Architects, city planners, and engineers have been tossing around the idea of green or sustainable buildings to counter the rise in energy costs since the 1970s. Although the initial focus of green buildings was on the construction process and how to keep it energy-efficient and environment-friendly, with a change in lifestyles and amenities over the years, the indoor environment has also become a concern especially with regard to the occupants’ health. The emphasis has switched from green to healthy buildings as a result.
In order to improve the indoor environments where people spend the majority of their waking hours, ideas and insights are being drawn from various domains such as engineering, construction, medical, and psychology. Researchers from Harvard T.H. Chan School of Public Health point us towards some key focus areas:
Ventilation- Bringing fresh air from the outside into the building, typically through HVAC systems.

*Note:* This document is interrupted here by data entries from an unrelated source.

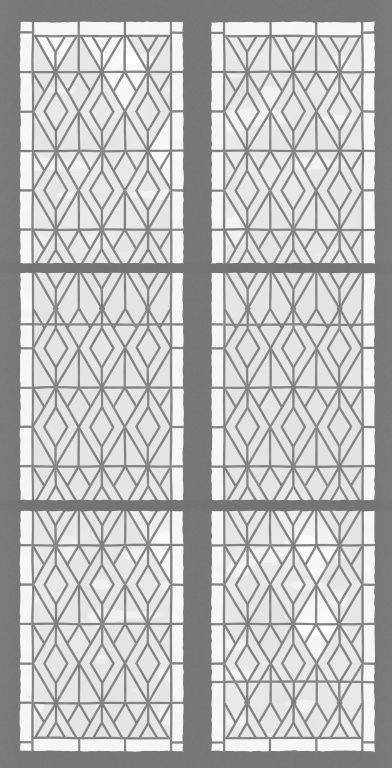
Give the GLSL for this pattern, as a Shadertoy shader.

```glsl
// Two tall leaded windows, three panels each, with a lattice of nested diamonds.

const vec2 SHEET = vec2(394.0, 768.0);  // design units, y pointing down
const vec2 CELL = vec2(46.33, 78.87);   // one diamond of the lattice
const float FIRST_ROW = 72.0;           // height of the first row of joints
const float LIGHT_STEP = 192.4;         // distance between the two lights
const float INNER_WIDTH = 139.0;        // lattice width inside the border
const float LEAD = 1.15;                // half width of a lead strip

float hash(vec2 p) {
    vec3 q = fract(vec3(p.xyx) * 0.1031);
    q += dot(q, q.yzx + 33.33);
    return fract((q.x + q.y) * q.z);
}

float noise(vec2 p) {
    vec2 i = floor(p), f = fract(p);
    f = f * f * (3.0 - 2.0 * f);
    return mix(mix(hash(i), hash(i + vec2(1, 0)), f.x),
               mix(hash(i + vec2(0, 1)), hash(i + vec2(1, 1)), f.x), f.y);
}

float segment(vec2 p, vec2 a, vec2 b) {
    vec2 d = b - a;
    return length(p - a - d * clamp(dot(p - a, d) / dot(d, d), 0.0, 1.0));
}

float box(vec2 p, vec2 lo, vec2 hi) {
    vec2 d = abs(p - 0.5 * (lo + hi)) - 0.5 * (hi - lo);
    return max(d.x, d.y);
}

float cover(float d, float blur) {
    return 1.0 - smoothstep(-blur, blur, d);
}

// Distance to the leads of the mirrored diamond cell.
float lattice(vec2 p) {
    vec2 cell = p / CELL;
    vec2 q = vec2(abs(fract(cell.x) - 0.5), fract(cell.y)) * CELL;
    float w = 0.5 * CELL.x, h = CELL.y;
    vec2 side = vec2(w, 0.5 * h), top = vec2(0.0, 0.25 * h), bottom = vec2(0.0, 0.75 * h);

    // Large diamond
    float d = min(segment(q, vec2(0), side), segment(q, side, vec2(0, h)));
    // Small diamond hung on stems between the joints
    vec2 smallSide = vec2(0.5 * w, 0.5 * h);
    d = min(d, min(segment(q, top, smallSide), segment(q, smallSide, bottom)));
    d = min(d, min(segment(q, vec2(0), top), segment(q, bottom, vec2(0, h))));
    // Split triangle and half diamond between the large ones
    d = min(d, segment(q, side, vec2(w, h)));
    d = min(d, segment(q, vec2(w, 0), vec2(0.5 * w, 0.25 * h)));
    // Solder joints
    return min(d, min(length(q), length(q - vec2(0, h))) - 1.7);
}

// Horizontal leads; two of them sit away from their row of joints.
float rails(float y, float light) {
    float row = floor(y / CELL.y + 0.5);
    float shift = row == 3.0 ? 16.0 : (row == 8.0 ? -21.0 * light : 0.0);
    return abs(y - row * CELL.y - shift);
}

float glassTone(vec2 p, vec2 world, float inner) {
    vec2 c = p / CELL;
    vec2 pane = floor(vec2(c.x + c.y, c.x - c.y) + 0.5);
    float seed = hash(pane + 17.0 * floor(world.x / 198.0));
    float outerPanels = smoothstep(80.0, 190.0, abs(world.y - 386.0));
    float tone = 0.895 + 0.012 * (seed - 0.5) + 0.022 * outerPanels * noise(world / 28.0);
    // Bright panes and drifting reflections
    tone += 0.055 * outerPanels * step(0.93, seed);
    float glare = smoothstep(0.72, 0.8, noise(world / vec2(34.0, 15.0) + 4.0));
    tone += 0.045 * outerPanels * glare;
    return mix(0.958 + 0.015 * noise(world / 9.0), tone, inner);
}

void mainImage(out vec4 fragColor, in vec2 fragCoord) {
    vec2 uv = fragCoord / iResolution.xy;
    vec2 world = vec2(uv.x, 1.0 - uv.y) * SHEET;
    float blur = 0.65 * SHEET.y / iResolution.y;

    // Local coordinates of one light, gently bent by hand work
    float light = step(198.5, world.x);
    vec2 p = world - vec2(33.0 + LIGHT_STEP * light, FIRST_ROW);
    p += 0.9 * (vec2(noise(world / 31.0), noise(world / 27.0 + 50.0)) - 0.5);

    // Panel openings, with ragged edges and two crossbars
    float rough = 0.9 * (noise(world / 4.0) - 0.5);
    float opening = box(p, vec2(-12.6, -50.0), vec2(151.0, 679.0)) + rough;
    float crossbars = min(abs(world.y - 268.0) - 5.0, abs(world.y - 505.5) - 5.5);
    opening = max(opening, -crossbars + rough);

    // Lattice field and the plain border around it
    float field = box(p, vec2(0, -36.0), vec2(INNER_WIDTH, 666.0));
    float inner = cover(field, blur);
    float leads = max(lattice(p), field);
    leads = min(leads, rails(p.y, light));
    float sides = min(abs(p.x), abs(p.x - INNER_WIDTH));
    leads = min(leads, min(sides, abs(field)));

    // Short ties across the border
    float tieY = abs(fract(p.y / CELL.y) - 0.5) * CELL.y;
    float tieX = abs(fract(p.x / CELL.x + 0.5) - 0.5) * CELL.x;
    float beside = max(-p.x, p.x - INNER_WIDTH);
    float beyond = max(-36.0 - p.y, p.y - 666.0);
    leads = min(leads, min(max(tieY, -beside), max(tieX, -beyond)));

    // Shade glass, leads and the painted frame
    float tone = glassTone(p, world, inner);
    tone = mix(tone, 0.49 + 0.05 * noise(world / 6.0), cover(leads - LEAD, blur));
    float frame = 0.468 + 0.014 * (noise(world / 1.7) - 0.5) - 0.015 * cover(crossbars, 1.5);
    frame += 0.012 * smoothstep(170.0, 197.0, abs(world.x - 197.0));
    tone = mix(frame, tone, cover(opening, blur));
    fragColor = vec4(vec3(tone), 1.0);
}
```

Air quality- The presence and abundance of harmful agents, including particulate matter, volatile organic compounds (VOC), and carbon dioxide (CO2).
Thermal health- The combination of thermal conditions that affect the occupants’ sense of comfort, mainly temperature and relative humidity.
Dust and pests- Dust easily finds its way indoors through shoes of every walk-in, and pests such as dust mites can carry unwanted allergens.
Impact of IEQ on businesses
Unhealthy indoor environment can wreak havoc on our day-to-day activities by affecting our cognitive functions. Several researches conclude that good Indoor Environment Quality (IEQ) and healthy buildings are:
a. important for a positive impact on health, quality of life, cognitive functions and productivity
b. good for businesses as they attract and employ better and more productive talent
c. beneficial for reducing medical costs borne by companies as lesser workplace-related health issues are seen
d. known to have a higher employee retention rate as employees are content and well taken care of.
Impact of IEQ on homes
We know now that health, quality of life and focus are improved with good Indoor Environment Quality which is good for businesses as well as residential spaces. Improving productivity and cognitive functions is also important in homes. Be it the children studying for exams, or the homemakers in the kitchen working with high heat and sharp knives, absolute focus is required.
Another study also mentions that a healthy indoor environment also helps residents sleep better. Not to mention, that most of our critical life-changing decisions are made at home, so why not maintain a healthy environment that helps us go about our lives smoothly.
Recently, there has been an increase in demand for certified healthy buildings, as evidenced by global capital flows and rental rates. Rental premiums of 4.4 to 7.0 percent over comparable standard buildings were specifically received by certified healthy structures.
Humans spend up to 90% of their time in indoor environments. In the era of digital technology and 'work from home' culture, we are increasingly becoming an ‘indoor species’. Therefore, we must understand and emphasize the impact of indoor environment on our health and productivity.
What should be the goal for the future?
All old and new buildings must have structural and engineering upgrades to increase fresh air circulation via high-performance ventilation systems. Appropriate policy action can ensure that the benefits of a healthy building are enjoyed by all. In light of the Covid-19 pandemic and potential air-borne diseases, we must opt for sustainable buildings with good indoor air and environment quality for a healthier future.